● Exercise:
Leave the pictures out. Return all other data exactly.

(Data for analysis)

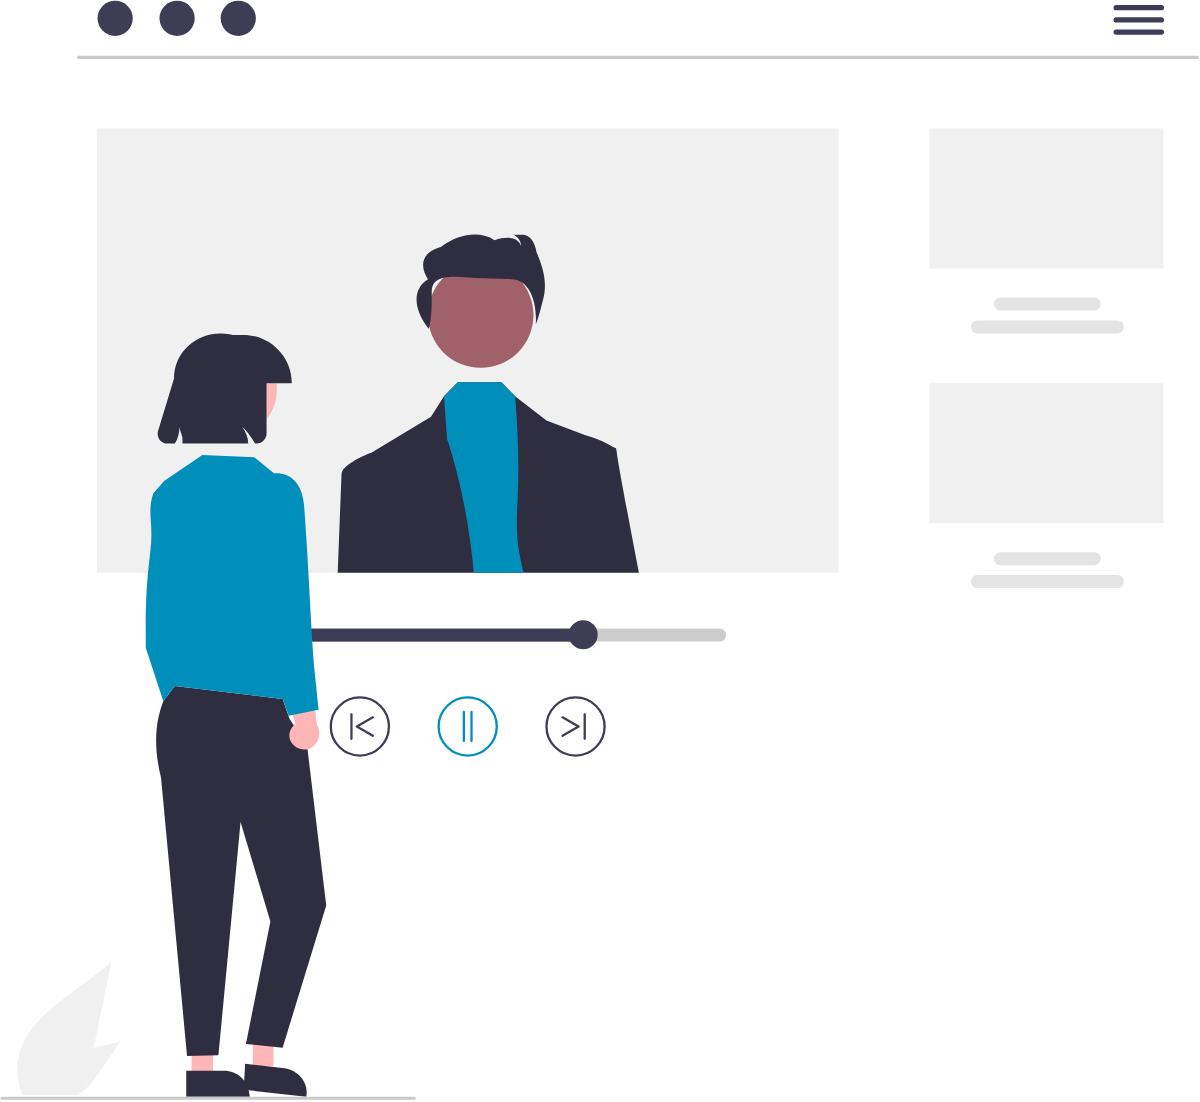
<!DOCTYPE html>
<html lang="en">
<head>
<meta charset="utf-8">
<title>Video Player</title>
<style>
  :root {
    --ink: #3f3d56;
    --ink-deep: #2f2e41;
    --accent: #008fba;
    --panel: #f0f0f0;
    --bar: #e4e4e4;
    --rule: #cacaca;
    --skin-light: #ffb6b6;
    --skin-dark: #a0616a;
    --paper: #ffffff;
  }
  html, body {
    margin: 0;
    padding: 0;
    width: 1200px;
    height: 1102px;
    overflow: hidden;
    background: var(--paper);
  }
  .scene { display: block; width: 1200px; height: 1102px; }
  .dot, .knob, .player-fill { fill: var(--ink); }
  .menu-line { stroke: var(--ink); stroke-width: 7; stroke-linecap: round; }
  .header-rule { stroke: var(--rule); stroke-width: 4; stroke-linecap: round; }
  .panel { fill: var(--panel); }
  .caption { fill: var(--bar); }
  .player-track { fill: #cccccc; }
  .control { fill: none; stroke: var(--ink); stroke-width: 3; stroke-linecap: round; stroke-linejoin: round; }
  .control.is-active { stroke: var(--accent); }
  .dark { fill: var(--ink-deep); }
  .shirt { fill: var(--accent); }
  .skin { fill: var(--skin-light); }
  .skin-dark { fill: var(--skin-dark); }
  .plant { fill: var(--panel); }
  .ground { stroke: var(--rule); stroke-width: 4; stroke-linecap: round; }
</style>
</head>
<body>
<svg class="scene" viewBox="0 0 1568 1441" width="1200" height="1102" role="img" aria-label="Woman watching a video on a web page">
  <defs>
    <g id="caption-pair">
      <rect class="caption" x="1299" y="0" width="140" height="17" rx="8.5"/>
      <rect class="caption" x="1269" y="30" width="200" height="17" rx="8.5"/>
    </g>
  </defs>

  <g class="browser-bar">
    <circle class="dot" cx="150" cy="24" r="23"/>
    <circle class="dot" cx="231" cy="24" r="23"/>
    <circle class="dot" cx="311" cy="24" r="23"/>
    <line class="menu-line" x1="1459" y1="10" x2="1518" y2="10"/>
    <line class="menu-line" x1="1459" y1="26" x2="1518" y2="26"/>
    <line class="menu-line" x1="1459" y1="42" x2="1518" y2="42"/>
    <line class="header-rule" x1="102" y1="75" x2="1565" y2="75"/>
  </g>

  <g class="sidebar">
    <rect class="panel" x="1215" y="168" width="306" height="183"/>
    <use href="#caption-pair" y="389"/>
    <rect class="panel" x="1215" y="501" width="306" height="183"/>
    <use href="#caption-pair" y="722"/>
  </g>

  <g class="video">
    <rect class="panel" x="126" y="168" width="970" height="581"/>
    <g class="presenter">
      <path class="dark" d="M441 749 L446 620 C446 608 480 593 485 592 L563 545 L580 518 L598 500 L655 500 L673 518 L714 550 L765 569 C790 576 797 583 805 586 L806 592 C808 610 835 749 835 749 Z"/>
      <path class="shirt" d="M598 500 L655 500 L673 518 C678 580 678 620 676 660 C674 700 676 715 684 749 L619 749 C614 690 600 620 584 574 L580 518 Z"/>
      <circle class="skin-dark" cx="628" cy="412" r="69"/>
      <path class="dark" d="M560 430 C540 405 538 378 559 365 C548 348 550 330 576 323 C600 305 628 302 646 314 C665 308 677 311 681 322 C680 313 676 310 671 307 L684 307 C692 308 699 316 701 330 C710 350 715 370 710 390 C706 405 704 415 700 424 C702 395 692 365 668 365 L630 364 C600 363 566 355 564 380 C564 400 564 418 560 430 Z"/>
    </g>
  </g>

  <g class="player">
    <rect class="player-track" x="400" y="822" width="549" height="17" rx="8.5"/>
    <rect class="player-fill" x="400" y="822" width="362" height="17"/>
    <circle class="knob" cx="762" cy="830" r="19"/>
    <g class="control">
      <circle cx="470" cy="950" r="38"/>
      <line x1="459" y1="934" x2="459" y2="966"/>
      <polyline points="487,938 466,950 487,962"/>
    </g>
    <g class="control is-active">
      <circle cx="611" cy="950" r="38"/>
      <line x1="606" y1="931" x2="606" y2="969"/>
      <line x1="616" y1="931" x2="616" y2="969"/>
    </g>
    <g class="control">
      <circle cx="752" cy="950" r="38"/>
      <polyline points="735,938 756,950 735,962"/>
      <line x1="764" y1="934" x2="764" y2="966"/>
    </g>
  </g>

  <path class="plant" d="M29 1432 C15 1400 20 1360 60 1325 C85 1302 120 1280 145 1258 L122 1370 L157 1362 C130 1400 120 1420 101 1432 Z"/>

  <g class="viewer">
    <rect class="skin" x="250" y="1375" width="28" height="28"/>
    <rect class="skin" x="330" y="1360" width="27" height="34"/>
    <path class="dark" d="M228 897 L369 914 L378 940 L401 975 L426 1184 L369 1370 L321 1365 L353 1205 L314 1075 L285 1380 L244 1381 L210 1017 C202 985 200 950 213 917 Z"/>
    <path class="dark" d="M243 1400 L292 1400 C310 1400 324 1412 326 1434 L243 1434 Z"/>
    <path class="dark" d="M320 1391 L372 1397 C390 1400 403 1416 400 1434 L318 1425 Z"/>
    <path class="skin" d="M381 932 L411 926 L414 948 C420 958 417 972 406 978 C396 983 383 978 379 968 C376 960 379 952 386 946 Z"/>
    <path class="shirt" d="M214 629 L264 595 L332 598 L358 619 C378 618 394 630 397 660 C403 740 405 800 410 870 L416 928 L377 936 L369 914 L228 897 L213 917 L190 847 L190 820 C190 760 195 735 197 710 C199 680 192 668 200 645 Z"/>
    <path class="skin" d="M348 501 L361 501 C363 520 358 536 348 548 Z"/>
    <path class="dark" d="M227 495 C227 460 256 436 288 436 C295 436 300 437 304 438 L318 438 C352 438 381 466 381 501 L348 501 L348 567 C348 574 342 580 335 580 L333 580 C327 570 322 563 316 558 C321 565 324 572 324 580 L238 580 L238 572 C236 565 234 561 234 558 C234 567 232 574 228 580 L218 580 C210 580 204 572 206 564 Z"/>
  </g>

  <line class="ground" x1="2" y1="1436" x2="541" y2="1436"/>
</svg>
</body>
</html>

(End Data for analysis)

● Result for this task:
<!DOCTYPE html>
<html lang="en">
<head>
<meta charset="utf-8">
<title>Video Player</title>
<style>
  :root {
    --ink: #3f3d56;
    --ink-deep: #2f2e41;
    --accent: #008fba;
    --panel: #f0f0f0;
    --bar: #e4e4e4;
    --rule: #cacaca;
    --skin-light: #ffb6b6;
    --skin-dark: #a0616a;
    --paper: #ffffff;
  }
  html, body {
    margin: 0;
    padding: 0;
    width: 1200px;
    height: 1102px;
    overflow: hidden;
    background: var(--paper);
  }
  .scene { display: block; width: 1200px; height: 1102px; }
  .dot, .knob, .player-fill { fill: var(--ink); }
  .menu-line { stroke: var(--ink); stroke-width: 7; stroke-linecap: round; }
  .header-rule { stroke: var(--rule); stroke-width: 4; stroke-linecap: round; }
  .panel { fill: var(--panel); }
  .caption { fill: var(--bar); }
  .player-track { fill: #cccccc; }
  .control { fill: none; stroke: var(--ink); stroke-width: 3; stroke-linecap: round; stroke-linejoin: round; }
  .control.is-active { stroke: var(--accent); }
  .dark { fill: var(--ink-deep); }
  .shirt { fill: var(--accent); }
  .skin { fill: var(--skin-light); }
  .skin-dark { fill: var(--skin-dark); }
  .plant { fill: var(--panel); }
  .ground { stroke: var(--rule); stroke-width: 4; stroke-linecap: round; }
</style>
</head>
<body>
<svg class="scene" viewBox="0 0 1568 1441" width="1200" height="1102" role="img" aria-label="Woman watching a video on a web page">
  <defs>
    <g id="caption-pair">
      <rect class="caption" x="1299" y="0" width="140" height="17" rx="8.5"/>
      <rect class="caption" x="1269" y="30" width="200" height="17" rx="8.5"/>
    </g>
  </defs>

  <g class="browser-bar">
    <circle class="dot" cx="150" cy="24" r="23"/>
    <circle class="dot" cx="231" cy="24" r="23"/>
    <circle class="dot" cx="311" cy="24" r="23"/>
    <line class="menu-line" x1="1459" y1="10" x2="1518" y2="10"/>
    <line class="menu-line" x1="1459" y1="26" x2="1518" y2="26"/>
    <line class="menu-line" x1="1459" y1="42" x2="1518" y2="42"/>
    <line class="header-rule" x1="102" y1="75" x2="1565" y2="75"/>
  </g>

  <g class="sidebar">
    <rect class="panel" x="1215" y="168" width="306" height="183"/>
    <use href="#caption-pair" y="389"/>
    <rect class="panel" x="1215" y="501" width="306" height="183"/>
    <use href="#caption-pair" y="722"/>
  </g>

  <g class="video">
    <rect class="panel" x="126" y="168" width="970" height="581"/>
    <g class="presenter">
      <path class="dark" d="M441 749 L446 620 C446 608 480 593 485 592 L563 545 L580 518 L598 500 L655 500 L673 518 L714 550 L765 569 C790 576 797 583 805 586 L806 592 C808 610 835 749 835 749 Z"/>
      <path class="shirt" d="M598 500 L655 500 L673 518 C678 580 678 620 676 660 C674 700 676 715 684 749 L619 749 C614 690 600 620 584 574 L580 518 Z"/>
      <circle class="skin-dark" cx="628" cy="412" r="69"/>
      <path class="dark" d="M560 430 C540 405 538 378 559 365 C548 348 550 330 576 323 C600 305 628 302 646 314 C665 308 677 311 681 322 C680 313 676 310 671 307 L684 307 C692 308 699 316 701 330 C710 350 715 370 710 390 C706 405 704 415 700 424 C702 395 692 365 668 365 L630 364 C600 363 566 355 564 380 C564 400 564 418 560 430 Z"/>
    </g>
  </g>

  <g class="player">
    <rect class="player-track" x="400" y="822" width="549" height="17" rx="8.5"/>
    <rect class="player-fill" x="400" y="822" width="362" height="17"/>
    <circle class="knob" cx="762" cy="830" r="19"/>
    <g class="control">
      <circle cx="470" cy="950" r="38"/>
      <line x1="459" y1="934" x2="459" y2="966"/>
      <polyline points="487,938 466,950 487,962"/>
    </g>
    <g class="control is-active">
      <circle cx="611" cy="950" r="38"/>
      <line x1="606" y1="931" x2="606" y2="969"/>
      <line x1="616" y1="931" x2="616" y2="969"/>
    </g>
    <g class="control">
      <circle cx="752" cy="950" r="38"/>
      <polyline points="735,938 756,950 735,962"/>
      <line x1="764" y1="934" x2="764" y2="966"/>
    </g>
  </g>

  <path class="plant" d="M29 1432 C15 1400 20 1360 60 1325 C85 1302 120 1280 145 1258 L122 1370 L157 1362 C130 1400 120 1420 101 1432 Z"/>

  <g class="viewer">
    <rect class="skin" x="250" y="1375" width="28" height="28"/>
    <rect class="skin" x="330" y="1360" width="27" height="34"/>
    <path class="dark" d="M228 897 L369 914 L378 940 L401 975 L426 1184 L369 1370 L321 1365 L353 1205 L314 1075 L285 1380 L244 1381 L210 1017 C202 985 200 950 213 917 Z"/>
    <path class="dark" d="M243 1400 L292 1400 C310 1400 324 1412 326 1434 L243 1434 Z"/>
    <path class="dark" d="M320 1391 L372 1397 C390 1400 403 1416 400 1434 L318 1425 Z"/>
    <path class="skin" d="M381 932 L411 926 L414 948 C420 958 417 972 406 978 C396 983 383 978 379 968 C376 960 379 952 386 946 Z"/>
    <path class="shirt" d="M214 629 L264 595 L332 598 L358 619 C378 618 394 630 397 660 C403 740 405 800 410 870 L416 928 L377 936 L369 914 L228 897 L213 917 L190 847 L190 820 C190 760 195 735 197 710 C199 680 192 668 200 645 Z"/>
    <path class="skin" d="M348 501 L361 501 C363 520 358 536 348 548 Z"/>
    <path class="dark" d="M227 495 C227 460 256 436 288 436 C295 436 300 437 304 438 L318 438 C352 438 381 466 381 501 L348 501 L348 567 C348 574 342 580 335 580 L333 580 C327 570 322 563 316 558 C321 565 324 572 324 580 L238 580 L238 572 C236 565 234 561 234 558 C234 567 232 574 228 580 L218 580 C210 580 204 572 206 564 Z"/>
  </g>

  <line class="ground" x1="2" y1="1436" x2="541" y2="1436"/>
</svg>
</body>
</html>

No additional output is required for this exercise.